Posted: 6:51 pm Friday, January 17th, 2014
By Jeff Schultz
(This blog has been updated.)
The last time the Braves were forced to go to salary arbitration was 2001, when they won their hearing over John Rocker. An arbitrator ruled Rocker would be paid $1.9 million, not the $2.98 million he was seeking. If all of those stupid things the pitcher said and did cost him more than $1 million, well, bless that arbitrator.
Teams do not like going to arbitration. They’re forced to accentuate negatives to win their case. That can be problematic considering they spend most of their time trying to build up their players and tell them how important they are to the team.
Which is why Jason Heyward will be an interesting case.

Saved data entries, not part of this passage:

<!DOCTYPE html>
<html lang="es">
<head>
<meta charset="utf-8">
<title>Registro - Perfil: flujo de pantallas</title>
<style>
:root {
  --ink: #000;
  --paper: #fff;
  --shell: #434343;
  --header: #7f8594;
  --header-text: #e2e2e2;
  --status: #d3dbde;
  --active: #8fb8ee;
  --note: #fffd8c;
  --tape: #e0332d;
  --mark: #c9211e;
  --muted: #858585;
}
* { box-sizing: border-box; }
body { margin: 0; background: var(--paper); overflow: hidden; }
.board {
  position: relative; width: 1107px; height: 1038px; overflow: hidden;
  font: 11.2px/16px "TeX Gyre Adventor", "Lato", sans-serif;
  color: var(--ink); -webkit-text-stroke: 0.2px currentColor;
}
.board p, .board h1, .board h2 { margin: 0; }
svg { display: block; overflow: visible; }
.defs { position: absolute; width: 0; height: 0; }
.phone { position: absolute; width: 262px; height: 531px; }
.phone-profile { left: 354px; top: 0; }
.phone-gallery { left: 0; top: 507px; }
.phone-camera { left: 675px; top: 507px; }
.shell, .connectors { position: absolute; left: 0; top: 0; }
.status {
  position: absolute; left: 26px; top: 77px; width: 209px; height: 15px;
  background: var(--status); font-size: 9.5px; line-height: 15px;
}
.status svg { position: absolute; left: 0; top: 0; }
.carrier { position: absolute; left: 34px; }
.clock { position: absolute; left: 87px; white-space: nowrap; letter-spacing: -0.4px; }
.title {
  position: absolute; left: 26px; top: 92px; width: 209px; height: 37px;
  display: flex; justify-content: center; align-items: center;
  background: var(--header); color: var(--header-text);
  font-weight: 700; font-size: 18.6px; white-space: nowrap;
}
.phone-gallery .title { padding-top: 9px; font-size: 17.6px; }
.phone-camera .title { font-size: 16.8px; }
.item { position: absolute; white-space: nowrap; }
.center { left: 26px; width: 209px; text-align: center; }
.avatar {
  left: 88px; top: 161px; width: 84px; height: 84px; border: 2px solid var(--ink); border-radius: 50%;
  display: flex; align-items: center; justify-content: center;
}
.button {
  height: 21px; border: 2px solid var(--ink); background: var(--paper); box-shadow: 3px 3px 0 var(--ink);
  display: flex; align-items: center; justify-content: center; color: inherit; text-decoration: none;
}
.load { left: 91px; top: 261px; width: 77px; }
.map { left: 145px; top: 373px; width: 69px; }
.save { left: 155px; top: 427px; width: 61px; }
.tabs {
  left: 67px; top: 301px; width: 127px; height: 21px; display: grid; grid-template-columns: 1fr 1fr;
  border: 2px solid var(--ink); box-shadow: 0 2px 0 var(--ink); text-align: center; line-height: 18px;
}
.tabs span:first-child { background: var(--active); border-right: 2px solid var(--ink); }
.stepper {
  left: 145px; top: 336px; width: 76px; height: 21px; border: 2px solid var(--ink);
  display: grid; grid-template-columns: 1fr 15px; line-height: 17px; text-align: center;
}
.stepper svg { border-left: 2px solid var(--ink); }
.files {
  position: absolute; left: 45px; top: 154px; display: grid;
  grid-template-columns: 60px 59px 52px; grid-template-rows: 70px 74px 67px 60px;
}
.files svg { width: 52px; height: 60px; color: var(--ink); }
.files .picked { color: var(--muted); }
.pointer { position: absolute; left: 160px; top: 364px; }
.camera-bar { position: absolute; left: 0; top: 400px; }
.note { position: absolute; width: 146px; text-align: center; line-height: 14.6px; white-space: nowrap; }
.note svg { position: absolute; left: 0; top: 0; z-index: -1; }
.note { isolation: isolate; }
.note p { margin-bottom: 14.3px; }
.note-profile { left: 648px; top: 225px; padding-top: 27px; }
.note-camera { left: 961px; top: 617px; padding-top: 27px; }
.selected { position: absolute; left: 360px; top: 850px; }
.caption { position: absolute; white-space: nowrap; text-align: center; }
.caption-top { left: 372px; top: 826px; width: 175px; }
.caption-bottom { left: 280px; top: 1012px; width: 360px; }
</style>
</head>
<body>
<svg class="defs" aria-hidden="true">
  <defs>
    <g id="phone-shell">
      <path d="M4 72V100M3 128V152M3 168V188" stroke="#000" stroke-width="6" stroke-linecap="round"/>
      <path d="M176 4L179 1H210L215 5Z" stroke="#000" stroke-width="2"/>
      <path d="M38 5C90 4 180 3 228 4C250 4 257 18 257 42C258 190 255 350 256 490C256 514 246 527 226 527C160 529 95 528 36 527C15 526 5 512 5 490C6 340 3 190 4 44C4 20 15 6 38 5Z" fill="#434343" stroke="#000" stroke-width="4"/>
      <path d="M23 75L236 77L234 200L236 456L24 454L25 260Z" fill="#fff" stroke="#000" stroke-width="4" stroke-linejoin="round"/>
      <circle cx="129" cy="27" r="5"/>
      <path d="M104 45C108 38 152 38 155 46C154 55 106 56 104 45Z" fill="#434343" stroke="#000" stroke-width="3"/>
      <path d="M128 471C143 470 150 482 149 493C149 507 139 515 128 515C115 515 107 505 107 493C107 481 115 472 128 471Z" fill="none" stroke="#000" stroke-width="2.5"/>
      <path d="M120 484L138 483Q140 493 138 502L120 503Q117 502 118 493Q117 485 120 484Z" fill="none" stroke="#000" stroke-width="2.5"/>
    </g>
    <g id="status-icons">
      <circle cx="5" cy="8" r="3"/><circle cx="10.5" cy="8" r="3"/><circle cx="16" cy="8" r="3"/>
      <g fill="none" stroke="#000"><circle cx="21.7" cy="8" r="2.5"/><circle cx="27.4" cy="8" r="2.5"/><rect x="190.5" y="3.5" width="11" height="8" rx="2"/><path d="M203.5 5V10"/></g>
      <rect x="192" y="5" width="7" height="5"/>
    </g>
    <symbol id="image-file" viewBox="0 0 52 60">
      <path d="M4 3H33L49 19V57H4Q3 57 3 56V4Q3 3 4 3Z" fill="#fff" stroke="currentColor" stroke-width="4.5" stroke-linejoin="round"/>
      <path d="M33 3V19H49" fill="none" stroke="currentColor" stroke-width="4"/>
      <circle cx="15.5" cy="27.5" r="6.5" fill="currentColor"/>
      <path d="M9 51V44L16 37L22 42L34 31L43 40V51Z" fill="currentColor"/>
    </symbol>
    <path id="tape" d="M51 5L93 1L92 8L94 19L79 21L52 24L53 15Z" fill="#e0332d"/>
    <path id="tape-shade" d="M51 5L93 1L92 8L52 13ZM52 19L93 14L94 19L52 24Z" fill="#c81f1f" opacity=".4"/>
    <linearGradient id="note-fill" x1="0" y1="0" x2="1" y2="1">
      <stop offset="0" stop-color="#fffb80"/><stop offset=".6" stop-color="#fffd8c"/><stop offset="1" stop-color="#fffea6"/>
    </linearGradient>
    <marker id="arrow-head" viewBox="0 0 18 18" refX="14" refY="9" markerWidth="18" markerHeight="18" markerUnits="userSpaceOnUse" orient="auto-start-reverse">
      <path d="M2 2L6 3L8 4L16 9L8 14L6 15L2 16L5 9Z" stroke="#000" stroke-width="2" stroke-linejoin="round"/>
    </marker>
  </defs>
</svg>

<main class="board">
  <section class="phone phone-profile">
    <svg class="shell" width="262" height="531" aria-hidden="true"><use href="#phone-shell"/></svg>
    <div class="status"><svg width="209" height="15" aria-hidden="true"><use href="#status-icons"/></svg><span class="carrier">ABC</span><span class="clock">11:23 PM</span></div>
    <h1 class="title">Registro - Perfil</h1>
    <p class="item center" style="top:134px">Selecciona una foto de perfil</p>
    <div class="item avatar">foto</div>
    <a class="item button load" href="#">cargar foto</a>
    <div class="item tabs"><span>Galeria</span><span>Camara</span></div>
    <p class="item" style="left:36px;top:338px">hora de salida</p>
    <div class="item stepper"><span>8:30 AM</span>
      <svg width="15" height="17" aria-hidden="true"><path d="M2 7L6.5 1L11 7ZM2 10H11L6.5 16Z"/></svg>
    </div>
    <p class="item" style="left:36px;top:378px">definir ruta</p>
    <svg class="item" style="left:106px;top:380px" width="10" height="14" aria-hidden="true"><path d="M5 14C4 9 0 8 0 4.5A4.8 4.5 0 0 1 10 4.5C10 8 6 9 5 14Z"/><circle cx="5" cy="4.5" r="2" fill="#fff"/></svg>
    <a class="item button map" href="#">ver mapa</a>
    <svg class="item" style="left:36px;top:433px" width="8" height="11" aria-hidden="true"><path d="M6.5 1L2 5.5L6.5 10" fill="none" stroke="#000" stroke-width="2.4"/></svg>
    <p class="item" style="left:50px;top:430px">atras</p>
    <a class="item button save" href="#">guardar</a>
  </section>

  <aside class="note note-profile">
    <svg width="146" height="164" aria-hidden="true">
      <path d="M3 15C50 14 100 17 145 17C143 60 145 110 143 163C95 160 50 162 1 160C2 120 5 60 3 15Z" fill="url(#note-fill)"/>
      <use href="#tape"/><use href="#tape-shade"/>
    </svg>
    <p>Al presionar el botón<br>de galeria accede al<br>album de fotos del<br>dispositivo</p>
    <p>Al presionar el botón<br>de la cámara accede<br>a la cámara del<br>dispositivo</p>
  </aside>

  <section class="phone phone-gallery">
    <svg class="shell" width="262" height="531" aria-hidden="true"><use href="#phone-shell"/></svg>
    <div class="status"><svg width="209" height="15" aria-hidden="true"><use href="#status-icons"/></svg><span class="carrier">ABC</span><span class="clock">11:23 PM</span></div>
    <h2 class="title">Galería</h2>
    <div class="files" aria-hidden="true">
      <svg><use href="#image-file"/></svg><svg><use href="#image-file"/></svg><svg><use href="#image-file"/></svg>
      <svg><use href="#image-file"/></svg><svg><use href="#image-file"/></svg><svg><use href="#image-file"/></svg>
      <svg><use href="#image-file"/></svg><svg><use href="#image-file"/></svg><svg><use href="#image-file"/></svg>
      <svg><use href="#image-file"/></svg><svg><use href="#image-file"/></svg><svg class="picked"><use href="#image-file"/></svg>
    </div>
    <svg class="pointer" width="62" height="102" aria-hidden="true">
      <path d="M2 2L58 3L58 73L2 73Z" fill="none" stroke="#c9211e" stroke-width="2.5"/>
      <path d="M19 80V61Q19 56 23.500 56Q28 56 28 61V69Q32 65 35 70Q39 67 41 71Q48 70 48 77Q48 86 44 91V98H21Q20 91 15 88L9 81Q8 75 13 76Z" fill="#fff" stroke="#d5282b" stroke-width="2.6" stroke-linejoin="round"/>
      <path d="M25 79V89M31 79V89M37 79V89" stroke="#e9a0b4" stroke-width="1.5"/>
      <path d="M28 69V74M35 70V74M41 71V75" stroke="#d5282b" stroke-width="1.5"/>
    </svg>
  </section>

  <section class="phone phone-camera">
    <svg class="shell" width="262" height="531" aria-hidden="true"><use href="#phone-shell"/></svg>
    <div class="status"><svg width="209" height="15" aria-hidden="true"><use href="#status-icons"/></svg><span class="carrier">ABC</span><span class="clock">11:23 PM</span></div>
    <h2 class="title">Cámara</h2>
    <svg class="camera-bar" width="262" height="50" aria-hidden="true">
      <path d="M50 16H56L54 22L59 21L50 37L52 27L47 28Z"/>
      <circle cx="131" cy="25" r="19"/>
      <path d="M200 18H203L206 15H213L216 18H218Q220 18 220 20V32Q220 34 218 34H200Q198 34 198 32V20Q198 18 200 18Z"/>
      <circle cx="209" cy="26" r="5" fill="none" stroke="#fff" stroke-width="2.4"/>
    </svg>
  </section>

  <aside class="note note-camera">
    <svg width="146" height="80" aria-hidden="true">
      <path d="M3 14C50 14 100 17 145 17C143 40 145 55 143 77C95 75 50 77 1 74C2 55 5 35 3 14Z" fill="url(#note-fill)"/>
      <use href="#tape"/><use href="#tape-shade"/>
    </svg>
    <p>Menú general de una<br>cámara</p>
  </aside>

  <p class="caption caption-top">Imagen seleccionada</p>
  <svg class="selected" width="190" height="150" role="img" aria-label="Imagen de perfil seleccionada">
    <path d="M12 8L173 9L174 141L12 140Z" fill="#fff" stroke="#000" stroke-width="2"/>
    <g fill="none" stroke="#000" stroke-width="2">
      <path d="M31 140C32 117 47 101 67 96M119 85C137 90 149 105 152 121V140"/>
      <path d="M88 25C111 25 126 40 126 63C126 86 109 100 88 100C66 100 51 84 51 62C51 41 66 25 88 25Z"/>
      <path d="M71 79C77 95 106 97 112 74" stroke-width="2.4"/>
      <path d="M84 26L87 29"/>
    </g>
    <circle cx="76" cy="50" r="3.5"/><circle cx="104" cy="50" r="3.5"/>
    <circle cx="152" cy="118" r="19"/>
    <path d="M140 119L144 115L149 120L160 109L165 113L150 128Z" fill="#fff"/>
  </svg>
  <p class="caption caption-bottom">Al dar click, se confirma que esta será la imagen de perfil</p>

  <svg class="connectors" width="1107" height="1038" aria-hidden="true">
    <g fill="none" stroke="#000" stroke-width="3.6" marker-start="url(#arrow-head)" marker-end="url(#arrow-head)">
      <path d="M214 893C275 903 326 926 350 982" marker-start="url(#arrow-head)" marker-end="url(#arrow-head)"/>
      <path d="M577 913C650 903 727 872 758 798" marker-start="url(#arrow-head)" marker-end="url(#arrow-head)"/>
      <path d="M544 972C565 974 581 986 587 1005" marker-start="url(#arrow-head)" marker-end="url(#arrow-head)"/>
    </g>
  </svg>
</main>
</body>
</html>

The Braves had seven salary-arbitration players. They came to terms with four before Friday’s deadline: starting pitchers Kris Medlen and Mike Minor, third baseman Chris Johnson and outfielder Jordan Schafer. The other three rejected offers and opted for hearings: Heyward, Freddie Freeman and closer Craig Kimbrel.
There’s always a chance of a pre-hearing settlements, but Braves general manager Frank Wren told David O’Brien Friday night, “We’re done” with negotiations.
Heyward is seeking $5.5 million, which is only $300,000 more than what the Braves are offering ($5.2 million). Freeman is asking for significantly more ($5.75 million) than the team’s offer ($4.5 million), and could get it. The biggest difference is between Kimbrel ($9 million) and the Braves ($6.55 million).
Even Freeman and Kimbrel don’t win their cases, or they settle, they’ll get healthy raises. Freeman turned into the team’s most valuable player last season, batting .319 with 23 homers and 109 RBI last season. He finished fifth in National League MVP voting. Kimbrel has nothing to worry about. The Braves can address the frequent flame-out factor for closers but otherwise there’s nothing negative to say. In the last three seasons he has 138 saves and 341 strikeouts in 206.2 innings.
The interesting case is Heyward. Are these two really going to battle over $300,000? Because if so, that’s not a good sign for the future.
Hewyard might have been better off settling instead of letting the team come to the table with their binders of statistics. This isn’t meant to be a bash-Heyward blog. I actually think the guy has been criticized far more than he deserves. But numbers are numbers and Heyward and his representatives will have some baggage to overcome if they hope to sway an arbitrator.
He played in the All-Star Game as a rookie but not in the three years since. He has been injured often (though last year was just bad luck: an emergency appendectomy and a broken jaw after getting hit by a pitch were the biggest reasons he was limited to 104 games).
His batting averages the last three seasons are .227, .269 and .254. He hit .277 as a rookie. His on-base percentages of .319, .335 and .349 also are lower than in his rookie season (.393). His power numbers are down but so was his strikeout percentage last season.
One issue will be what does either side use as comparables? What is Heyward? He was expected to be a No. 3 hitter, or certainly somewhere from third to six in the order. He evolved into the leadoff hitter last season by default. Nobody else on the roster could do it and Heyward excelled at it. He hit .322 as a leadoff batter, .226 at second in the order and .238 when hitting third.
But are we really going to start thinking of Heyward as the team’s permanent leadoff hitter – and, if so, what’s the monetary value of that? Just speculating here: Heyward would rather be in a position to drive in runs.
This will be an interesting one to watch, especially since Heyward has been central to so much of the team’s marketing efforts over the past four seasons.